This trend involves female characters not only being “fridged” but also having this process reversed and undone. “Defridging” has appeared in the recently released “Deadpool 2.” Vanessa, Wade’s primary love interest, is killed by a stray bullet before the opening credits even have a chance to roll, with said credits even commenting in surprise and anger on her death. This event drives Wade forward for most of his actions in the movie, leading to him even intentionally trying to let himself die in order to be with her again. However, in the closing mid-credits sequence, Wade goes back in time and stops Vanessa’s death from ever occurring.
By backpedalling on its own use of fridging, “Deadpool 2” attempts to use Vanessa’s death to develop and motivate Wade while at the same time avoiding any backlash by seemingly resurrecting her in the end. This strategy doesn’t appear to have worked out entirely, considering articles like one on The Mary Sue criticizing the incident still as a definitive case of “fridging,” but it was still an attempt all the same.
Even films that haven’t come out yet are possibly engaging in this brand of “fridging.” “Avengers: Infinity War,” another fairly new film, “fridged” Gamora by having Thanos, her supposed ‘father figure’ and abuser, kill her in order to gain the Soul Stone from sacrificing the one thing he ‘loves’ most. This was implemented as a plot device and character motivation for both Thanos and Peter Quill, Gamora’s love interest, so that both are consumed with grief and Quill can get mad enough to wreck the plan that would have stopped Thanos from succeeding. The implications that Thanos, who abducted and abused Gamora for most of her life, truly ‘loved’ her are a troubling enough aspect of the movie even beyond the “fridging.”

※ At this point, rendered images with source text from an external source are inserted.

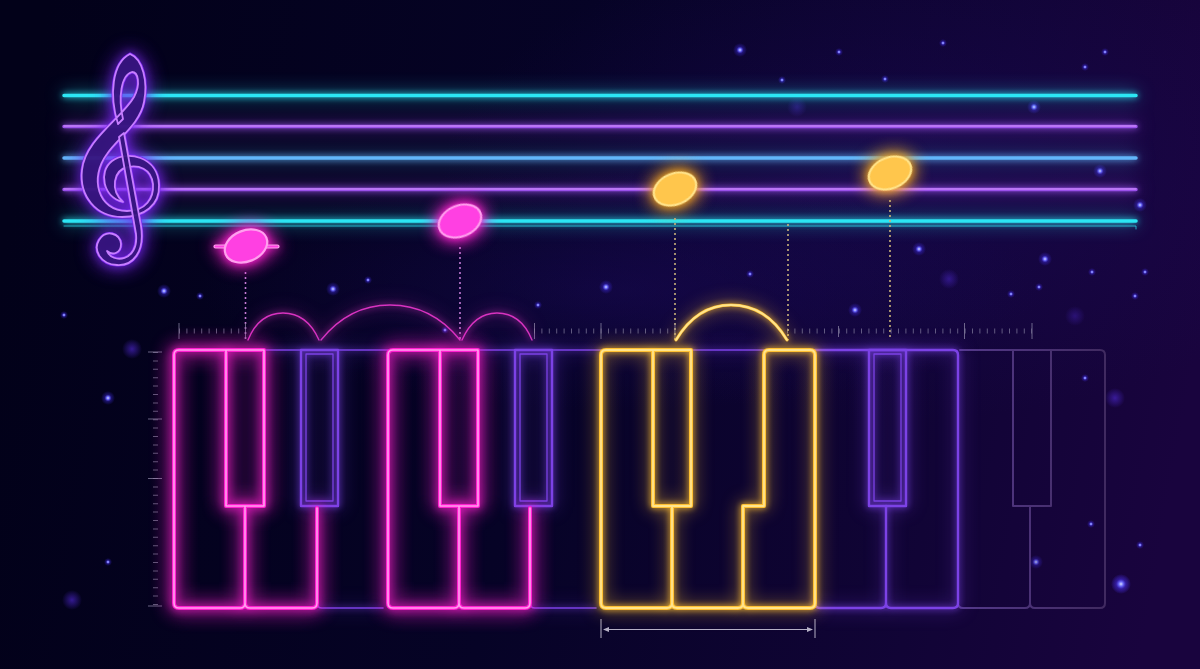
<!DOCTYPE html>
<html lang="en">
<head>
<meta charset="utf-8">
<title>Neon staff and keyboard</title>
<style>
:root {
  --night: #040218;
  --cyan: #2ce6f4;
  --blue: #62b6fa;
  --violet: #9a50ea;
  --violet-key: #7c42e6;
  --violet-light: #c77dff;
  --violet-glow: #7a26f0;
  --pink: #ff1fd0;
  --pink-arc: #d833c0;
  --pink-core: #ffa0ee;
  --gold: #ffc032;
  --gold-core: #ffe48c;
  --rule: #8d87a6;
}
html, body { margin: 0; width: 1200px; height: 669px; overflow: hidden; background: var(--night); }
svg { display: block; }
.line { fill: none; stroke-linecap: round; stroke-linejoin: round; }
.cyan { stroke: var(--cyan); }
.blue { stroke: var(--blue); }
.violet { stroke: var(--violet); }
.violet-key { stroke: var(--violet-key); }
.pink { stroke: var(--pink); }
.pink-arc { stroke: var(--pink-arc); }
.gold { stroke: var(--gold); }
.pink-core { stroke: var(--pink-core); }
.gold-core { stroke: var(--gold-core); }
.rule { fill: none; stroke: var(--rule); stroke-width: 1; }
.guide { fill: none; stroke-width: 1.6; stroke-dasharray: 2 3; }
</style>
</head>
<body>
<svg width="1200" height="669" viewBox="0 0 1200 669" role="img" aria-label="Neon music staff with four notes above a glowing piano keyboard">
  <defs>
    <linearGradient id="sky" x1="0" y1="0.4" x2="1" y2="0.5">
      <stop offset="0" stop-color="#020119"/>
      <stop offset="0.45" stop-color="#060326"/>
      <stop offset="0.8" stop-color="#110436"/>
      <stop offset="1" stop-color="#19043e"/>
    </linearGradient>
    <radialGradient id="haze">
      <stop offset="0" stop-color="#1c0a5c" stop-opacity="0.45"/>
      <stop offset="1" stop-color="#1c0a5c" stop-opacity="0"/>
    </radialGradient>
    <linearGradient id="fade-right" gradientUnits="userSpaceOnUse" x1="958" y1="0" x2="1106" y2="0">
      <stop offset="0" stop-color="#54398a"/>
      <stop offset="1" stop-color="#402a60"/>
    </linearGradient>
    <radialGradient id="star-glow">
      <stop offset="0" stop-color="#d6dcff"/>
      <stop offset="0.22" stop-color="#6e6cf8"/>
      <stop offset="0.5" stop-color="#3f2be0" stop-opacity="0.4"/>
      <stop offset="1" stop-color="#3f2be0" stop-opacity="0"/>
    </radialGradient>
    <radialGradient id="soft-glow">
      <stop offset="0" stop-color="#4422b8" stop-opacity="0.75"/>
      <stop offset="1" stop-color="#4422b8" stop-opacity="0"/>
    </radialGradient>
    <filter id="glow" filterUnits="userSpaceOnUse" x="0" y="0" width="1200" height="669" color-interpolation-filters="sRGB">
      <feGaussianBlur in="SourceGraphic" stdDeviation="10" result="wide"/>
      <feGaussianBlur in="SourceGraphic" stdDeviation="4" result="near"/>
      <feMerge><feMergeNode in="wide"/><feMergeNode in="wide"/><feMergeNode in="near"/><feMergeNode in="SourceGraphic"/></feMerge>
    </filter>
    <filter id="glow-soft" filterUnits="userSpaceOnUse" x="0" y="0" width="1200" height="669" color-interpolation-filters="sRGB">
      <feGaussianBlur in="SourceGraphic" stdDeviation="9" result="wide"/>
      <feGaussianBlur in="SourceGraphic" stdDeviation="3" result="near"/>
      <feMerge><feMergeNode in="wide"/><feMergeNode in="near"/><feMergeNode in="SourceGraphic"/></feMerge>
    </filter>
    <circle id="star" r="7" fill="url(#star-glow)"/>
    <circle id="star-small" r="4" fill="url(#star-glow)"/>
    <circle id="orb" r="10" fill="url(#soft-glow)"/>
    <ellipse id="note-head" rx="22" ry="15.5" transform="rotate(-22)"/>
    <g id="clef">
      <path d="M118 124C109 95 112 63 130 54C143 59 148 82 144 102C140 124 118 138 107 154C89 178 98 211 127 211C146 211 154 198 153 184C151 168 138 165 128 167C113 170 110 190 123 202C103 197 98 172 112 161C126 150 158 156 159 185C160 205 144 217 122 217C96 217 79 196 82 170C85 140 122 118 134 97C141 84 138 72 132 72C121 75 118 98 123 119Z"/>
      <path d="M119 137L124 133L141 226C145 252 133 266 117 265C100 264 93 250 99 240C106 229 120 233 121 244C121 253 113 256 107 251C112 264 139 262 136 234Z"/>
    </g>
    <g id="inset-key">
      <rect x="1" y="350" width="37" height="156"/>
      <rect x="6" y="354" width="27" height="147" stroke-width="1.3"/>
    </g>
    <path id="pink-keys" d="M226 350H179Q174 350 174 355V603Q174 608 179 608H240Q245 608 245 603V506M245 603Q245 608 250 608H312Q317 608 317 603V508M226 350H264V506H226Z"/>
    <path id="pink-keys-upper" d="M440 350H393Q388 350 388 355V603Q388 608 393 608H454Q459 608 459 603V506M459 603Q459 608 464 608H525Q530 608 530 603V508M440 350H478V506H440Z"/>
    <path id="gold-keys" d="M653 350H606Q601 350 601 355V603Q601 608 606 608H667Q672 608 672 603V506M672 603Q672 608 677 608H738Q743 608 743 603V506H764V355Q764 350 769 350H810Q815 350 815 355V603Q815 608 810 608H748Q743 608 743 603M653 350H691V506H653Z"/>
    <path id="gold-arc" d="M676 340Q697 305 731 305Q766 305 787 340"/>
    <g id="pink-heads">
      <use href="#note-head" x="246" y="246"/>
      <use href="#note-head" x="460" y="221"/>
    </g>
    <g id="gold-heads">
      <use href="#note-head" x="675" y="189"/>
      <use href="#note-head" x="890" y="173"/>
    </g>
  </defs>

  <g id="background">
    <rect width="1200" height="669" fill="url(#sky)"/>
    <ellipse cx="900" cy="180" rx="460" ry="240" fill="url(#haze)"/>
    <ellipse cx="620" cy="290" rx="420" ry="120" fill="url(#haze)"/>
  </g>

  <g id="stars">
    <use href="#orb" x="132" y="349"/>
    <use href="#orb" x="72" y="600"/>
    <use href="#orb" x="797" y="107" opacity="0.6"/>
    <use href="#orb" x="949" y="279" opacity="0.8"/>
    <use href="#orb" x="1115" y="398"/>
    <use href="#orb" x="1075" y="316" opacity="0.6"/>
    <use href="#star" x="740" y="50"/>
    <use href="#star" x="1034" y="107"/>
    <use href="#star" x="1100" y="171"/>
    <use href="#star" x="1140" y="205"/>
    <use href="#star" x="1045" y="259"/>
    <use href="#star" x="919" y="249"/>
    <use href="#star" x="108" y="398"/>
    <use href="#star" x="164" y="291"/>
    <use href="#star" x="606" y="287"/>
    <use href="#star" x="855" y="310"/>
    <use href="#star" x="333" y="289"/>
    <use href="#orb" x="1121" y="584"/>
    <circle cx="1121" cy="584" r="10" fill="url(#star-glow)"/>
    <use href="#star" x="1036" y="562" opacity="0.8"/>
    <use href="#star-small" x="64" y="315"/>
    <use href="#star-small" x="200" y="296"/>
    <use href="#star-small" x="368" y="280"/>
    <use href="#star-small" x="538" y="305"/>
    <use href="#star-small" x="750" y="274"/>
    <use href="#star-small" x="445" y="330"/>
    <use href="#star-small" x="782" y="80"/>
    <use href="#star-small" x="839" y="52"/>
    <use href="#star-small" x="885" y="79"/>
    <use href="#star-small" x="943" y="43"/>
    <use href="#star-small" x="1085" y="67"/>
    <use href="#star-small" x="1105" y="52"/>
    <use href="#star-small" x="1092" y="272"/>
    <use href="#star-small" x="1145" y="272"/>
    <use href="#star-small" x="1135" y="296"/>
    <use href="#star-small" x="1039" y="287"/>
    <use href="#star-small" x="1011" y="294"/>
    <use href="#star-small" x="1085" y="378"/>
    <use href="#star-small" x="1091" y="524"/>
    <use href="#star-small" x="1140" y="545"/>
    <use href="#star-small" x="108" y="562"/>
  </g>

  <g id="staff" class="line" filter="url(#glow-soft)">
    <path class="cyan" stroke-width="3.5" d="M64 95.5H1136M64 221H1136"/>
    <path class="violet" stroke-width="3.5" d="M64 126.5H1136M64 189.5H1136"/>
    <path class="blue" stroke-width="3.5" d="M64 158H1136"/>
  </g>
  <path id="staff-shine" class="line" stroke="#d99cff" stroke-width="1" d="M64 126H1136M64 189H1136"/>
  <path id="staff-underline" class="line cyan" stroke-width="1" opacity="0.7" d="M64 226H1136V229"/>

  <g id="treble-clef" stroke-linejoin="round">
    <use href="#clef" fill="none" stroke="var(--violet-glow)" stroke-width="3" filter="url(#glow)"/>
    <use href="#clef" fill="#35147c" fill-opacity="0.92" stroke="var(--violet-light)" stroke-width="1.8"/>
  </g>

  <g id="guides" class="guide">
    <path stroke="#c47ad4" d="M245.5 272V340M460 247V340"/>
    <path stroke="#c9b27a" d="M675 218V340M788 224V340M890 200V340"/>
  </g>

  <g id="notes">
    <g id="pink-notes">
      <g fill="var(--pink)" filter="url(#glow)">
        <rect x="214" y="245" width="65" height="3"/>
        <use href="#pink-heads"/>
      </g>
      <g fill="#ff40e2" stroke="var(--pink-core)" stroke-width="2.2">
        <rect x="214" y="245" width="65" height="3" rx="1.5" stroke-width="1.2"/>
        <use href="#pink-heads"/>
      </g>
    </g>
    <g id="gold-notes">
      <use href="#gold-heads" fill="#f0a420" filter="url(#glow)"/>
      <use href="#gold-heads" fill="#ffc64c" stroke="var(--gold-core)" stroke-width="2.2"/>
    </g>
  </g>

  <g id="rulers" class="rule">
    <g opacity="0.65" stroke-width="5">
      <path stroke-dasharray="1 6.4" d="M179 331H245M534 331H675M787 331H1032"/>
      <path stroke-dasharray="1 7.4" d="M155.5 352V606"/>
    </g>
    <path opacity="0.75" d="M179 323V339M245.5 323V339M534.5 323V339M601 323V339M675 323V339M838.5 326V337M964.5 323V339M1032 323V339"/>
    <path opacity="0.75" d="M148 352H162M148 419H162M148 478.5H162M148 606H162"/>
    <path stroke="#b5b0c6" d="M601 619V638M815 619V638M604 629.5H812"/>
    <path fill="#b5b0c6" stroke="none" d="M603 629.5L609 627V632ZM813 629.5L807 627V632Z"/>
  </g>

  <g id="interval-arcs" class="line" filter="url(#glow-soft)">
    <path class="pink-arc" stroke-width="1.4" d="M248 340Q259 313 283 313Q307 313 319 340M321 340Q349 305 390 305Q432 305 460 340M462 340Q474 313 497 313Q521 313 532 340"/>
  </g>

  <g id="keyboard" class="line">
    <g id="dim-keys" stroke="url(#fade-right)" stroke-width="2">
      <path d="M960 350H1100Q1105 350 1105 355V603Q1105 608 1100 608H1035Q1030 608 1030 603V506M958 603Q958 608 963 608H1025Q1030 608 1030 603"/>
      <path d="M1013 350V506H1051V350"/>
    </g>
    <g id="violet-keys" class="violet-key" stroke-width="2.4" filter="url(#glow-soft)">
      <path stroke-width="1.6" d="M264 350H388M478 350H601M691 350H764M317 603Q317 608 322 608H383M530 603Q530 608 535 608H596"/>
      <path d="M815 350H953Q958 350 958 355V603Q958 608 953 608H891Q886 608 886 603V506M815 603Q815 608 820 608H881Q886 608 886 603"/>
      <use href="#inset-key" x="300"/>
      <use href="#inset-key" x="514"/>
      <use href="#inset-key" x="868"/>
    </g>
    <g id="pink-chord">
      <g class="pink" stroke-width="4" filter="url(#glow)">
        <use href="#pink-keys"/>
        <use href="#pink-keys-upper"/>
      </g>
      <g class="pink-core" stroke-width="1.6">
        <use href="#pink-keys"/>
        <use href="#pink-keys-upper"/>
      </g>
    </g>
    <g id="gold-chord">
      <g class="gold" stroke-width="4" filter="url(#glow-soft)">
        <use href="#gold-keys"/>
        <use href="#gold-arc" stroke-width="3"/>
      </g>
      <g class="gold-core" stroke-width="1.8">
        <use href="#gold-keys"/>
        <use href="#gold-arc"/>
      </g>
    </g>
  </g>
</svg>
</body>
</html>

While Gamora was not brought back to life in the film, fans and theorists have tried to justify the “fridging” by believing that the sequel to “Infinity War” will resurrect her. Some of the most popular proposed methods are that Gamora is actually the Soul Stone or residing within it herself, or that the Time Stone will be used to go back in time to bring her and other characters back to life. If these or other theories regarding Gamora’s “defridging” turn out to be true, this, like the “Deadpool 2” incident, would feel like the movie studios are trying to “have their cake and eat it too.” They want that death and turmoil for their male characters while escaping trouble for the “fridging” by making it appear like it never really happened.
But it did. They both did. In classic “fridging” terms, each recent example fits the mold. These female characters were killed to advance the stories of their surrounding male characters, whether they get brought back to life eventually or not. Given comic book films like “Thor: Ragnarok,” “Black Panther,” “Wonder Woman,” and the upcoming “Captain Marvel,” let’s hope that this trend does not move forward further but instead moves away from the notion that female pain and death is a deep and inspirational plot contrivance.